Would you please copy each line below that includes the string "strokeStyle"?

(Source texts of formatted documents)
- Opening Delimiter -

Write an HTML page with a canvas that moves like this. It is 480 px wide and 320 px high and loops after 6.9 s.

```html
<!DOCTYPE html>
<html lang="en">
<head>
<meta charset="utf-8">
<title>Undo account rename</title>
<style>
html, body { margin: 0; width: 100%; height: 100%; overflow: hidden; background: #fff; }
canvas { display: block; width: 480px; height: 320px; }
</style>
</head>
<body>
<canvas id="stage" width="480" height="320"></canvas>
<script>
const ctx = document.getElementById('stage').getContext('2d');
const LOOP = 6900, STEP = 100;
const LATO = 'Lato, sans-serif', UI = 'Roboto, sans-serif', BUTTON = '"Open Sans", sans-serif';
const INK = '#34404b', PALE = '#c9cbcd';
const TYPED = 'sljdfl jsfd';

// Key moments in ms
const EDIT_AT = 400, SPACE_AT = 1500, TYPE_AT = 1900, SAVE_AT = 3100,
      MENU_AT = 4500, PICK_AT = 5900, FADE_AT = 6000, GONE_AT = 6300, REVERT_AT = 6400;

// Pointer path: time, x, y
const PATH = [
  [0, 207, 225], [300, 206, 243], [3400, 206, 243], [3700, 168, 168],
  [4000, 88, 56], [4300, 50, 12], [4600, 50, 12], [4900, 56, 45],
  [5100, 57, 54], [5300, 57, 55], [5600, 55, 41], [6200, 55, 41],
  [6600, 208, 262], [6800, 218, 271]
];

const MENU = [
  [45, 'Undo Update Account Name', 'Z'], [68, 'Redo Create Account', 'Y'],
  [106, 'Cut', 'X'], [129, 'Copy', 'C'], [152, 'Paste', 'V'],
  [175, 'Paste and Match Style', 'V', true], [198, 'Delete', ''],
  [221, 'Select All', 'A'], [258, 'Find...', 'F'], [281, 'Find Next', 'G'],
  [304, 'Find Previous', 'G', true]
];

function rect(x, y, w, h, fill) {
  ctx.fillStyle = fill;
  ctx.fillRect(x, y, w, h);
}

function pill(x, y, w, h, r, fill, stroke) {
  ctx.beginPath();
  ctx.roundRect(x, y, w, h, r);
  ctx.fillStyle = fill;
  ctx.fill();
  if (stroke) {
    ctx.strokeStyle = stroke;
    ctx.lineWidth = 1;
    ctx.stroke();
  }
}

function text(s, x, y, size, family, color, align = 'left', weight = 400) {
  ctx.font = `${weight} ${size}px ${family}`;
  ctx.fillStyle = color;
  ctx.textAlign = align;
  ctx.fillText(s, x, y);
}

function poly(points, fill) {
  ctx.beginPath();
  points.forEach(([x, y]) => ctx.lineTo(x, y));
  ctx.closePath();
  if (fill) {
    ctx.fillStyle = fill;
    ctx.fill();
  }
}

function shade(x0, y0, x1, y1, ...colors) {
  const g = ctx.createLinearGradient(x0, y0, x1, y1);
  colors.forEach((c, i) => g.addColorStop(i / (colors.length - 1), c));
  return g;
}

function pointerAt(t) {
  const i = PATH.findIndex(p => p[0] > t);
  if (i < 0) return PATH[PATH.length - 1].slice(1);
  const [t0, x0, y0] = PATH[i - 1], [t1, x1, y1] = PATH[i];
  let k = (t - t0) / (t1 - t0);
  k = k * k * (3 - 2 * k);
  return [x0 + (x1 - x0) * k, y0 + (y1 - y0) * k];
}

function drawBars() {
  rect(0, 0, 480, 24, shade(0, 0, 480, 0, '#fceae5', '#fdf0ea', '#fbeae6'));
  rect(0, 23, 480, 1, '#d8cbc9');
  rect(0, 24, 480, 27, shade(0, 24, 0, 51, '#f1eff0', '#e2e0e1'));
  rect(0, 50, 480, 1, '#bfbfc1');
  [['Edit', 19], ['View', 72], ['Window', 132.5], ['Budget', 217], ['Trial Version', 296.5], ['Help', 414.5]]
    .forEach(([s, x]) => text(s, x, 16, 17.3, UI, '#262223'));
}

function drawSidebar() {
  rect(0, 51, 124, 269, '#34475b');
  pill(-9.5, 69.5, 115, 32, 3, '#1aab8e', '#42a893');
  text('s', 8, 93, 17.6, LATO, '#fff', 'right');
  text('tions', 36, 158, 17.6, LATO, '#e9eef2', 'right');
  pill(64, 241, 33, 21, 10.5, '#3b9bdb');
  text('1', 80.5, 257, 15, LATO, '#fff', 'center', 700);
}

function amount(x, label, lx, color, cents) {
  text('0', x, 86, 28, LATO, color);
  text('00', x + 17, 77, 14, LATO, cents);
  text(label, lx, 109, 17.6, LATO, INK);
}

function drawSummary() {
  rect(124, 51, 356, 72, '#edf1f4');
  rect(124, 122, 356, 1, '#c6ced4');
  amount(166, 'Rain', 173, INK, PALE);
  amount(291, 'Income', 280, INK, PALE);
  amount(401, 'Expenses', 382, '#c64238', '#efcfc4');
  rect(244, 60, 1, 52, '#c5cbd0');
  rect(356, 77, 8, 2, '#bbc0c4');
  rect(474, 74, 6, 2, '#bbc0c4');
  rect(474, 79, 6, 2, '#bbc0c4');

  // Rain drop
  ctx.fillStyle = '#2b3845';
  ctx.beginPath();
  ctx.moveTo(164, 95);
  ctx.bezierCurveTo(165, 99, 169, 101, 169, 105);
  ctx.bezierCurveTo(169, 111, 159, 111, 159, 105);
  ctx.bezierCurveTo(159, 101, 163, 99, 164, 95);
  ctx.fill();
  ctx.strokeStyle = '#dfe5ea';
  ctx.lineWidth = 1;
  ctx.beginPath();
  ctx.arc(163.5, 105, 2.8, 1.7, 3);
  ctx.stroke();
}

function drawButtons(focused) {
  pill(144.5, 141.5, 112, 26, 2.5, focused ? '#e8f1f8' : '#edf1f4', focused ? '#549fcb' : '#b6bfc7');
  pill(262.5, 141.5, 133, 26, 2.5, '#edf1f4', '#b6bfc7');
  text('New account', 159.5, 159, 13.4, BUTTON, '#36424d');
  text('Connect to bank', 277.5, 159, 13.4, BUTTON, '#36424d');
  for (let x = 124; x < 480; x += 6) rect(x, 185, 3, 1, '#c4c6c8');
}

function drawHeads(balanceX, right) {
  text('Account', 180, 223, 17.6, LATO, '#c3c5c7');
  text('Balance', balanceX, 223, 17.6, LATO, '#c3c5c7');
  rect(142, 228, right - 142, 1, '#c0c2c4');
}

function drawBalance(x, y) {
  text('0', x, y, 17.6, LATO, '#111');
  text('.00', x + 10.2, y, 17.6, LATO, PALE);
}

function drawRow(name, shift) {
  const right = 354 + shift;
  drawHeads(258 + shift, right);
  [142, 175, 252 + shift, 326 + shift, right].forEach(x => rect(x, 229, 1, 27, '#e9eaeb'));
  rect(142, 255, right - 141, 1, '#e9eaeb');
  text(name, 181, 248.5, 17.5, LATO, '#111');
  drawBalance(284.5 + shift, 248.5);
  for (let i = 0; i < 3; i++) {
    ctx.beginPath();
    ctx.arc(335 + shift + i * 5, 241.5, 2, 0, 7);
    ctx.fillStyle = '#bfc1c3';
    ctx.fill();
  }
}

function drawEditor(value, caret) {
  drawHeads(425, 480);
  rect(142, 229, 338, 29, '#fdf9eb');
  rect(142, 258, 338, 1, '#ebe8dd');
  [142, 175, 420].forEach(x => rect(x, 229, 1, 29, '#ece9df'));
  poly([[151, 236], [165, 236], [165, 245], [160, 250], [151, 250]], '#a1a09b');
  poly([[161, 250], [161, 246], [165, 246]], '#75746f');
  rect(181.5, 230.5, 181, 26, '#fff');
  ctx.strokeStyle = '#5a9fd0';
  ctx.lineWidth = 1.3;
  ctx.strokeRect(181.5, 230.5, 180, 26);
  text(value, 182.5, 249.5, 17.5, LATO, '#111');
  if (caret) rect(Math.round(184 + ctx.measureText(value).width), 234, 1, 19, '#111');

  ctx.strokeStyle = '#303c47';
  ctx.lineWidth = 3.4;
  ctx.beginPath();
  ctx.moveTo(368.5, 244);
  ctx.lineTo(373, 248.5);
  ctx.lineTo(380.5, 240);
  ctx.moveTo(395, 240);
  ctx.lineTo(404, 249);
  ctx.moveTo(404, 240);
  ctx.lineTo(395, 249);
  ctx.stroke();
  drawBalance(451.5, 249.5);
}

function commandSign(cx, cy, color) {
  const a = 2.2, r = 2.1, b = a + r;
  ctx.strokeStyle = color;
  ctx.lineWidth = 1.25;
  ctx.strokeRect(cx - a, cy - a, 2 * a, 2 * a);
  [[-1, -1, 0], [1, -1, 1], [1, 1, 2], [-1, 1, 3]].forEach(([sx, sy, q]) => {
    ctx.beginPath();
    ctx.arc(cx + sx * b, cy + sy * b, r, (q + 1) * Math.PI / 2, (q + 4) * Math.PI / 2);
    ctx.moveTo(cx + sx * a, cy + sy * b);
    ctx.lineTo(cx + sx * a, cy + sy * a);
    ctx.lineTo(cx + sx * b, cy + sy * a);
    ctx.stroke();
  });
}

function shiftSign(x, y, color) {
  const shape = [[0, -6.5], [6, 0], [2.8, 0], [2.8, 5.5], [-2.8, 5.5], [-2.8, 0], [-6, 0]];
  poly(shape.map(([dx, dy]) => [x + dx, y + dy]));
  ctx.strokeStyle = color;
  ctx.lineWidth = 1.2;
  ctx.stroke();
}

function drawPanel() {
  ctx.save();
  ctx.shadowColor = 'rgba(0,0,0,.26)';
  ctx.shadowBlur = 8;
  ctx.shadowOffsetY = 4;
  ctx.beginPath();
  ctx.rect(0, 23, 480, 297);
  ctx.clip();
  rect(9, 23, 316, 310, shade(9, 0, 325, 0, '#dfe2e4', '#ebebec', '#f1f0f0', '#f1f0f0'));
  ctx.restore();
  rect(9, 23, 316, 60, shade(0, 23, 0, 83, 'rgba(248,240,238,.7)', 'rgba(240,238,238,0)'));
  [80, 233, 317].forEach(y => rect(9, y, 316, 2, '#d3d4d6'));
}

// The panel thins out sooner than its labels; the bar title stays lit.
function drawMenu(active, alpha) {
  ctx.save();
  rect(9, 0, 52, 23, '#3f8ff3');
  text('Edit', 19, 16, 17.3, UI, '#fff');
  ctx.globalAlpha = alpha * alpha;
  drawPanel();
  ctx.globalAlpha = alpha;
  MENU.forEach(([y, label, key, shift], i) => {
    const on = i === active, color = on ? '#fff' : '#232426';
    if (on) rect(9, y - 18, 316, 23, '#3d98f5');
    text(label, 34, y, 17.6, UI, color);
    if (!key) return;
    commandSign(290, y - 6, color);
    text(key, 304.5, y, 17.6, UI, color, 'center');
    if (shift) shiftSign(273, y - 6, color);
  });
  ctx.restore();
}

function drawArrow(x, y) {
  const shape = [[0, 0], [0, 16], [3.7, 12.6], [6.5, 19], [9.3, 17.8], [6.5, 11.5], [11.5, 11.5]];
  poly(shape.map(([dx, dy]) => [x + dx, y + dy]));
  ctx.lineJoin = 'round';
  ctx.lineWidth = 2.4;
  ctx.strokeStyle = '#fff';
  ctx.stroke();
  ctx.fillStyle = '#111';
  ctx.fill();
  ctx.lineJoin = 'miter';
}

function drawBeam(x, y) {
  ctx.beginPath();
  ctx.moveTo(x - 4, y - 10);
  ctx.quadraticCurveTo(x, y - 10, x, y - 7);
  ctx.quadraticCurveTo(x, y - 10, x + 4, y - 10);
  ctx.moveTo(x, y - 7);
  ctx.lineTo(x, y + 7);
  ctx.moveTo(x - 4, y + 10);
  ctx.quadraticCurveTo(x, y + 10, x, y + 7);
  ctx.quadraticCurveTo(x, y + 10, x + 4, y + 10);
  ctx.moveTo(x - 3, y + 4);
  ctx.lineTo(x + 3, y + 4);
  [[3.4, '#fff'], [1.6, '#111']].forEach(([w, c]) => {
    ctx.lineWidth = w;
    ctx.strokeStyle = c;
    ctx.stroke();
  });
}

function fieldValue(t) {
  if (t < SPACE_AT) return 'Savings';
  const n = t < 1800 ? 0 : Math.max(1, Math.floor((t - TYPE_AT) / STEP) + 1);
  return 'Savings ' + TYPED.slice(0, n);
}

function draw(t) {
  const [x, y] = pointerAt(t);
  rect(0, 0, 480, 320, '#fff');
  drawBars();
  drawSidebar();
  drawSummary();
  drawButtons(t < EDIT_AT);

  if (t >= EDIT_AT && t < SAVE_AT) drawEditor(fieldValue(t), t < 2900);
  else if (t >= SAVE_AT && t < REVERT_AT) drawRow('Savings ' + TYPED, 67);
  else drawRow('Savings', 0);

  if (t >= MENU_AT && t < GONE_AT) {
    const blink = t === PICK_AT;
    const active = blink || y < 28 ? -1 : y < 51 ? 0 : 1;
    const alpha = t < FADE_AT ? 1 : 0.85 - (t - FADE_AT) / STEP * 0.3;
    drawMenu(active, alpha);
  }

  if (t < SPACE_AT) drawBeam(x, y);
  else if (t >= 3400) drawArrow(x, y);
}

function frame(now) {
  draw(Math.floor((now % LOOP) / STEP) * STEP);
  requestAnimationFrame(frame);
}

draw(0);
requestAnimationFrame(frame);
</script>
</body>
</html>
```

- Closing Delimiter -

▶ _Response to the task_:
    ctx.strokeStyle = stroke;
  ctx.strokeStyle = '#dfe5ea';
  ctx.strokeStyle = '#5a9fd0';
  ctx.strokeStyle = '#303c47';
  ctx.strokeStyle = color;
  ctx.strokeStyle = color;
  ctx.strokeStyle = '#fff';
    ctx.strokeStyle = c;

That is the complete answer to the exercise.